Most of the respondents to the initial consultation said they would like the bridge to be elegant, unobtrusive, and contemporary, with a neutral finish. Some feedback suggested the new bridge should reflect the industrial heritage of the area.
The bridge has been designed to respond to this feedback. The design was produced to meet the following objectives:
- To improve inclusive transport to support sustainable growth on the Isle of Dogs.
- To provide clear routes and an attractive crossing experience for users. The emergency staircase on the north quay shall not only not restrict functionality but become an opportunity to make the design unique and distinctive.
- To contribute to place-making and to provide an attractive landmark in the area.
- To enhance the local identity of the area responding to both its present and past.
- To be elegant when closed, visually unobtrusive when seen from a distance, but beautifully sculpted and detailed when seen close up.
- To be striking and elegant when opened.
- Not to completely block, open or closed, the valuable north-south views along the bridge.
- To make subtle references to the industrial/commercial past of the area when closed.
- To suggest, when closed, what will happen when the bridge opens.
- For the moving span to have an aesthetically pleasant underside (very visible when the bridge opens).
- To minimise the number of supports in the water and to provide a light design.
- To have materials that are appropriate given the architectural value of the site.
- To provide spaces for pedestrians to wait on the bridge when the north span opens, rather than having to wait on the dockside.
The latest design meets all these aspirations. It is slender and unobtrusive, with a sculptural unique geometry. The void created on the deck of the main span not only guides users away from the emergency staircase on the north quay but makes the structure lighter and more transparent, distinctive and memorable when the bridge is open, allowing views through the deck.

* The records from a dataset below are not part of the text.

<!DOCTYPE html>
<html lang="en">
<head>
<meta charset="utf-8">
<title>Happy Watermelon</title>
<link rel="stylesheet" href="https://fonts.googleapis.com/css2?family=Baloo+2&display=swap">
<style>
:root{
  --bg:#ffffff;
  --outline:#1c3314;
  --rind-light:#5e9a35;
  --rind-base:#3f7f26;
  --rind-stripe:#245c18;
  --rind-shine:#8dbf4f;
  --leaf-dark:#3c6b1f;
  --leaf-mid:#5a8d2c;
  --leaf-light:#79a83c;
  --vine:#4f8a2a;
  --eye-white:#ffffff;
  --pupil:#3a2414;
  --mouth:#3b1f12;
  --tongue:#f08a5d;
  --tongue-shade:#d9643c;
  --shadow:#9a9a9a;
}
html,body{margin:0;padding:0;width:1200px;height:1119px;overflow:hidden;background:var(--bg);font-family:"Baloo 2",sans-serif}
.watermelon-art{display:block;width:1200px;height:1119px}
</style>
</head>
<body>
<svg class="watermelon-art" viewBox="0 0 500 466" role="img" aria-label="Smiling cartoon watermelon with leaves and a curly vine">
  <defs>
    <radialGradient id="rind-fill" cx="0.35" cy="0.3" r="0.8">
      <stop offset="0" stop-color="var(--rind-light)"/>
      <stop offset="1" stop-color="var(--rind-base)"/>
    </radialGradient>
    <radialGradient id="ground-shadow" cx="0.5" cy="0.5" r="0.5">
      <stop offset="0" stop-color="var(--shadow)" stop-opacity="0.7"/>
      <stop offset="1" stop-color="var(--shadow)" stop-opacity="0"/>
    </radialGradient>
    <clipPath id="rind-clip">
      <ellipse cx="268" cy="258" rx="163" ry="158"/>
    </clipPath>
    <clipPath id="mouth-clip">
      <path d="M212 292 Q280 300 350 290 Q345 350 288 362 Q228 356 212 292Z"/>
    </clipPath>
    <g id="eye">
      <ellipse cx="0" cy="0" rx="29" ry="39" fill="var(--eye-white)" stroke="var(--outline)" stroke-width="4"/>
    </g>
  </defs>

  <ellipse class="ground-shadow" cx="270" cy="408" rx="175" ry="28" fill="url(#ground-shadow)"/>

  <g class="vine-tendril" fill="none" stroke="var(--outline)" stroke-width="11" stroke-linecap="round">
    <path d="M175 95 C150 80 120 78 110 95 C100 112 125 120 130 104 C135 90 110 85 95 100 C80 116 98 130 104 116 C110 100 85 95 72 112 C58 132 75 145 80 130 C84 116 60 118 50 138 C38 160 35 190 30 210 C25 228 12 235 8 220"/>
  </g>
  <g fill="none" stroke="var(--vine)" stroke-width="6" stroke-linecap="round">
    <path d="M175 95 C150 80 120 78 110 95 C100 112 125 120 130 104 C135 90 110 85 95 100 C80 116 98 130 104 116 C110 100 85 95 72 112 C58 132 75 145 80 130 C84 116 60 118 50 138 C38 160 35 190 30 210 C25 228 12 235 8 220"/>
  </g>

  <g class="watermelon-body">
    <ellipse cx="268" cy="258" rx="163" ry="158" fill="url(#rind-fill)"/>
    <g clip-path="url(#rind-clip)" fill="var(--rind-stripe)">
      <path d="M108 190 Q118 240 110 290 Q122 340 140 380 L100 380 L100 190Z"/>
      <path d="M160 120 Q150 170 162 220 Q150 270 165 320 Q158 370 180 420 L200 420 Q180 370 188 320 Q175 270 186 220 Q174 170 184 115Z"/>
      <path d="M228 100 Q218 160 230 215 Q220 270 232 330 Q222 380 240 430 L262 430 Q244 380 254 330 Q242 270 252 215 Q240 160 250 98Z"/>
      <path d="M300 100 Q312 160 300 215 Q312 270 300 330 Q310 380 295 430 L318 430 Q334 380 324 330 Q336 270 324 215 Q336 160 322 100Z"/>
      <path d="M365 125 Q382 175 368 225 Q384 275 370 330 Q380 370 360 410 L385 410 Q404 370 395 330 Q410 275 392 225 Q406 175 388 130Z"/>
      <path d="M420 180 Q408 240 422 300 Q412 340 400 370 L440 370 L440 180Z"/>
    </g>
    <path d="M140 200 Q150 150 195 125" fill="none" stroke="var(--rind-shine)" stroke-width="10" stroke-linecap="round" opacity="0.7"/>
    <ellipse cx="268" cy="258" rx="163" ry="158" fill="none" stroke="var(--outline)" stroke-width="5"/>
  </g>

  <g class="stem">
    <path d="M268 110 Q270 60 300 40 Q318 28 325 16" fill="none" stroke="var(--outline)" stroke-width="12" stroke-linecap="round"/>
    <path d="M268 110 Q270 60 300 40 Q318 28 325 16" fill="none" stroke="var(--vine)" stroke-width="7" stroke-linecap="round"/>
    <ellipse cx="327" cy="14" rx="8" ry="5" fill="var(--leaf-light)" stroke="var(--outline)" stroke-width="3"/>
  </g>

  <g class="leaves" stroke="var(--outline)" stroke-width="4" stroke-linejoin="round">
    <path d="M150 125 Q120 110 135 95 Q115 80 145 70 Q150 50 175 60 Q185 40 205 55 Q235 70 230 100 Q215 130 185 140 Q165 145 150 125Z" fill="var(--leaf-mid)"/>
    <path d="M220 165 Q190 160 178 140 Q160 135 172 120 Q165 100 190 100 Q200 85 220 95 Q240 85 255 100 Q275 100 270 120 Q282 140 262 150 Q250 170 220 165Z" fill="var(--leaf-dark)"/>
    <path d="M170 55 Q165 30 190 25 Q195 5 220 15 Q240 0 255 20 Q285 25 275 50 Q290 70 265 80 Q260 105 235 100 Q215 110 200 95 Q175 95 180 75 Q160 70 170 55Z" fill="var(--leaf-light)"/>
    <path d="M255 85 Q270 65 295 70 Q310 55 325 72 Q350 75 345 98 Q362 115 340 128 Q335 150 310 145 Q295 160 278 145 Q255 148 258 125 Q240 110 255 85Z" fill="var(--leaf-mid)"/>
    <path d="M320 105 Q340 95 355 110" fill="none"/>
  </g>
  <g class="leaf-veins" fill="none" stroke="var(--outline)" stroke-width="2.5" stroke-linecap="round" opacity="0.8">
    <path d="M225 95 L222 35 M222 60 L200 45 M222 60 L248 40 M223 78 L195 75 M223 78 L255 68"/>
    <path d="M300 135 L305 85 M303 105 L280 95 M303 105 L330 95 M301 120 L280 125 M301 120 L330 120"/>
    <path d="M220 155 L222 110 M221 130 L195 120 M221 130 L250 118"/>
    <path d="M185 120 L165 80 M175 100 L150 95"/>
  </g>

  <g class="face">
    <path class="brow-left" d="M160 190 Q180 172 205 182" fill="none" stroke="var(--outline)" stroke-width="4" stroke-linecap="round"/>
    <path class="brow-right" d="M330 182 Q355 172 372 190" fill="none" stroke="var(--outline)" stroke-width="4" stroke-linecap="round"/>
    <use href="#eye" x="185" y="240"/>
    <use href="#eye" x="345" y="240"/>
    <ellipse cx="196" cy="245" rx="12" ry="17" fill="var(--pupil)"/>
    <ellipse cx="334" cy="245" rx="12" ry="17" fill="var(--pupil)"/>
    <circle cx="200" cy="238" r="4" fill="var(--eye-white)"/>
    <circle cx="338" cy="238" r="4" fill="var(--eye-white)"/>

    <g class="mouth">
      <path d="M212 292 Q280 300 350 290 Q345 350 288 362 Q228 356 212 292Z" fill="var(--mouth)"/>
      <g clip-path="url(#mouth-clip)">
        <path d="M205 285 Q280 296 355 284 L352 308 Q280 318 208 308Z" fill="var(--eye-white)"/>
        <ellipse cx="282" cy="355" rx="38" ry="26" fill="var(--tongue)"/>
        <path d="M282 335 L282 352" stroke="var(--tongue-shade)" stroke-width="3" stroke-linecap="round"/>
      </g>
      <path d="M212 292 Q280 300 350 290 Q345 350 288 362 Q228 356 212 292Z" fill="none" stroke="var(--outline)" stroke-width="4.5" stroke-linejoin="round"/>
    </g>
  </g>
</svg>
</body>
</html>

The steel structure of the bridge has been elegantly and subtly shaped to create light and shadow contrasts on its surfaces. This not only adds interest to the bridge form and makes it look lighter, but also helps to pay tribute to the area's heritage. The bridge resembles the soft curvy shapes of the base of the historic cranes that were once along the quays, or the hooks workers used to handle goods when the site was a commercial port.
Engravings on the steelwork at the north ends of the structure suggest how the bridge will open and are also a nod to the history of the site. Colours are neutral as per the feedback from the initial consultation, having used an elegant and complementary range of greys that makes the object blend with its surroundings.
This consultation has now closed.